Troubled by leakage from your neighbour’s apartment?
Delhi Co-op Societies Act requires housing society managements to inspect, within 15 days, the units from where problems have been reported
In the previous two columns, we have discussed issues such as transfer of membership in a cooperative housing society, duties and responsibilities of the management committee of a housing society towards maintenance of common areas, and facilities in a housing society complex. This week, we will discuss the remedial measures available to a member if he is facing problems due to his neighbours.
Many times, the occupants of flats in a housing society face problems relating to maintenance, seepage, damage or other problems due to construction/ renovation carried out by other members in their flat which may obstruct their right to freely enjoy and inhabit their property.
Often, these issues escalate into disputes which lead to the affected parties approaching the courts for a resolution. Not many people know that the Delhi Cooperative Societies Act, 2003 ( Act) and Delhi Cooperative Rule, 2007 (Rules) framed thereunder provides solution to these problems faced by occupants.
The occupant affected by water seepage can make a representation of the problem to the management committee of the housing society, which then is required to carry out inspection of the apartment within 15 days from the receipt of the complaint.
In cases where the management committee thinks that the complaint by the affected member is verified, it has to advise the concerned member against whom the complaint has been made, to immediately take corrective steps.
In case no action is taken by the concerned member within seven days to rectify such a problem and remedy the defect, the management committee is required to initiate appropriate action for getting the defect removed, and if necessary, seek police assistance for the same.
The management committee can approach the concerned registrar for recovery of the amount incurred thereon as arrears of land revenue from the concerned member who has carried out internal changes.
A similar problem came up before the High Court of Delhi in the matter of Parwana Cooperative Group Housing Society Vs the registrar, Delhi Cooperative Tribunal. In this case the complainant had approached the management committee seeking rectification of seepage in his flat emanating from the unit located above his apartment.
The management committee did not take any steps to resolve the problem. The complainant approached the concerned registrar for adjudication. The arbitrator allowed the claim of the complainant and passed an award against the management committee of the society, directing it to fulfill its obligation and get the terrace repaired, with costs paid by the society.
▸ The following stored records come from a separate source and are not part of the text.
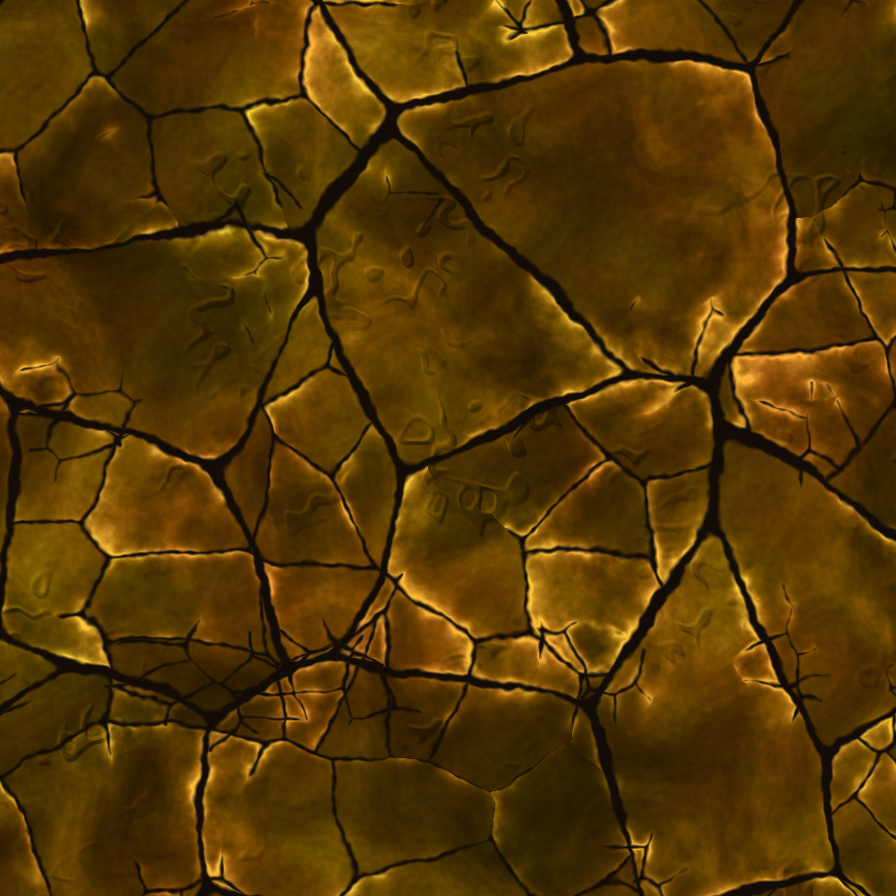
Write a Shadertoy shader that draws this texture.

```glsl
// Weathered golden stone plates split by dark, ragged cracks with glowing rims.

const float PLATE_SCALE = 3.4;     // large plates across the canvas
const float SHARD_SCALE = 8.0;     // small shards inside broken plates
const float SPUR_SCALE = 17.0;     // splinters beside the cracks
const float PLATE_CRACK = 0.0046;  // half widths of the cracks
const float SHARD_CRACK = 0.0022;
const float SPUR_CRACK = 0.0026;
const float SPUR_REACH = 0.045;
const float BROKEN_SHARE = 0.62;   // share of plates holding shards
const float CRACK_SOFTNESS = 0.0018;
const float BASE_TONE = 0.287;
const float MOTTLE = 1.05;
const float GRAIN = 0.07;
const float RIM_WIDTH = 0.0042;
const float RIM_GAIN = 0.85;
const float GLOW_WIDTH = 0.038;
const float GLOW_GAIN = 0.42;
const vec3 CRACK_COLOR = vec3(0.075, 0.048, 0.022);

vec2 hash2(vec2 p) {
    vec3 q = fract(p.xyx * vec3(0.1031, 0.1030, 0.0973));
    q += dot(q, q.yzx + 33.33);
    return fract((q.xx + q.yz) * q.zy);
}

float cornerSlope(vec2 cell, vec2 offset) {
    float angle = 6.2832 * hash2(cell + 71.0).x;
    return dot(vec2(cos(angle), sin(angle)), offset);
}

// Gradient noise, roughly -1 to 1
float noise(vec2 p) {
    vec2 i = floor(p), f = fract(p);
    vec2 u = f * f * f * (f * (f * 6.0 - 15.0) + 10.0);
    vec2 e = vec2(0.0, 1.0);
    float low = mix(cornerSlope(i, f), cornerSlope(i + e.yx, f - e.yx), u.x);
    float high = mix(cornerSlope(i + e, f - e), cornerSlope(i + e.yy, f - e.yy), u.x);
    return 1.4 * mix(low, high, u.y);
}

float fbm(vec2 p) {
    float sum = 0.0, gain = 0.5;
    for (int i = 0; i < 6; i++) {
        sum += gain * noise(p);
        p = mat2(1.6, 1.2, -1.2, 1.6) * p + 7.3;
        gain *= 0.6;
    }
    return sum;
}

float dent(vec2 p) {
    return smoothstep(0.3, 0.5, noise(p * vec2(15.0, 20.0) + noise(p * 32.0)));
}

float smoothMin(float a, float b, float k) {
    float h = max(k - abs(a - b), 0.0) / k;
    return min(a, b) - 0.25 * h * h * k;
}

// Voronoi: x = distance to the cell border in canvas units, yz = cell
vec3 plates(vec2 p, float scale) {
    p *= scale;
    vec2 home = floor(p), f = fract(p), nearest = vec2(0.0), owner = vec2(0.0);
    float best = 9.0;
    for (int y = -1; y <= 1; y++)
    for (int x = -1; x <= 1; x++) {
        vec2 g = vec2(x, y);
        vec2 r = g + hash2(home + g) - f;
        if (dot(r, r) < best) { best = dot(r, r); nearest = r; owner = g; }
    }
    float border = 9.0;
    for (int y = -2; y <= 2; y++)
    for (int x = -2; x <= 2; x++) {
        vec2 g = owner + vec2(x, y);
        vec2 r = g + hash2(home + g) - f;
        vec2 across = r - nearest;
        if (dot(across, across) > 0.0001)
            border = smoothMin(border, dot(0.5 * (nearest + r), normalize(across)), 0.04);
    }
    return vec3(border / scale, home + owner);
}

void mainImage(out vec4 fragColor, in vec2 fragCoord) {
    vec2 p = fragCoord / iResolution.y + 3.0;
    float pixel = 1.0 / iResolution.y;

    // Vary the plate sizes, then bend and roughen the crack lines
    vec2 q = p + 0.07 * vec2(noise(p * 2.0 + 5.0), noise(p * 2.0 + 47.0));
    q += 0.014 * vec2(noise(p * 6.0), noise(p * 6.0 + 31.0));
    q += 0.0045 * vec2(noise(p * 24.0), noise(p * 24.0 + 17.0));
    q += 0.0018 * vec2(noise(p * 70.0), noise(p * 70.0 + 53.0));

    // Clearance: distance from the edge of the closest crack
    vec3 plate = plates(q, PLATE_SCALE);
    float clearance = plate.x - PLATE_CRACK * (1.0 + 0.8 * noise(p * 9.0));
    vec3 shard = plates(q + 5.0, SHARD_SCALE);
    float broken = step(hash2(plate.yz + 9.0).x, BROKEN_SHARE);
    float opened = broken * smoothstep(-0.6, -0.2, noise(p * 5.0 + 40.0));
    clearance = min(clearance, shard.x - mix(-0.05, SHARD_CRACK, opened));

    float reach = max(clearance, 0.0);
    float spur = plates(q + 11.0, SPUR_SCALE).x - SPUR_CRACK;
    spur += reach * SPUR_CRACK / SPUR_REACH + 3.0 * max(reach - SPUR_REACH, 0.0);
    spur += 0.05 * (1.0 - smoothstep(0.0, 0.3, noise(p * 6.0 + 80.0)));
    clearance = min(clearance, spur) + 0.0012 * noise(p * 110.0);

    // Mottled stone with grain and embossed dents
    float mottle = fbm(p * 4.0 + 0.4 * noise(p * 7.0));
    mottle += GRAIN * (noise(p * 80.0) + noise(p * 150.0));
    mottle += 0.2 * (hash2(plate.yz).y - 0.5);
    float tone = BASE_TONE * exp(MOTTLE * mottle);
    float worn = smoothstep(-0.1, 0.4, noise(p * 5.0 + 60.0));
    float hollow = dent(p);
    tone += worn * (0.10 * (dent(p + vec2(0.003, -0.004)) - hollow) - 0.04 * hollow);

    // Patchy gold rims and broad glow, different on each side of a crack
    vec2 side = p * 5.0 + 13.7 * plate.yz + 3.1 * broken * shard.yz;
    float lit = smoothstep(-0.3, 0.6, noise(side) + 0.35 * noise(p * 28.0));
    float edge = max(clearance, 0.0);
    float speckle = max(0.75 + 0.6 * noise(p * 45.0) + 0.4 * noise(p * 100.0), 0.0);
    tone += RIM_GAIN * lit * exp(-edge / RIM_WIDTH) * speckle;
    tone += GLOW_GAIN * lit * lit * exp(-edge / GLOW_WIDTH) * max(0.55 + 1.4 * fbm(p * 16.0), 0.0);
    tone = clamp(tone, 0.15, 0.98);

    // Rust to olive hue, paler gold in the highlights
    float greenShare = 0.65 + 0.12 * noise(p * 3.5 + 22.0) + 0.07 * noise(p * 13.0);
    greenShare += 0.25 * max(tone - 0.55, 0.0);
    vec3 color = tone * vec3(1.0, greenShare, 0.0);
    color.b = 0.002 + 0.40 * max(tone - 0.47, 0.0);

    float soft = CRACK_SOFTNESS + 0.5 * pixel;
    float crack = 1.0 - smoothstep(-soft, soft, clearance);
    fragColor = vec4(mix(color, CRACK_COLOR, crack), 1.0);
}
```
The award of the arbitrator also provided that costs incurred by the affected member due to the problem be paid by the management committee and the member in default. The award of the arbitrator was upheld by the High Court of Delhi.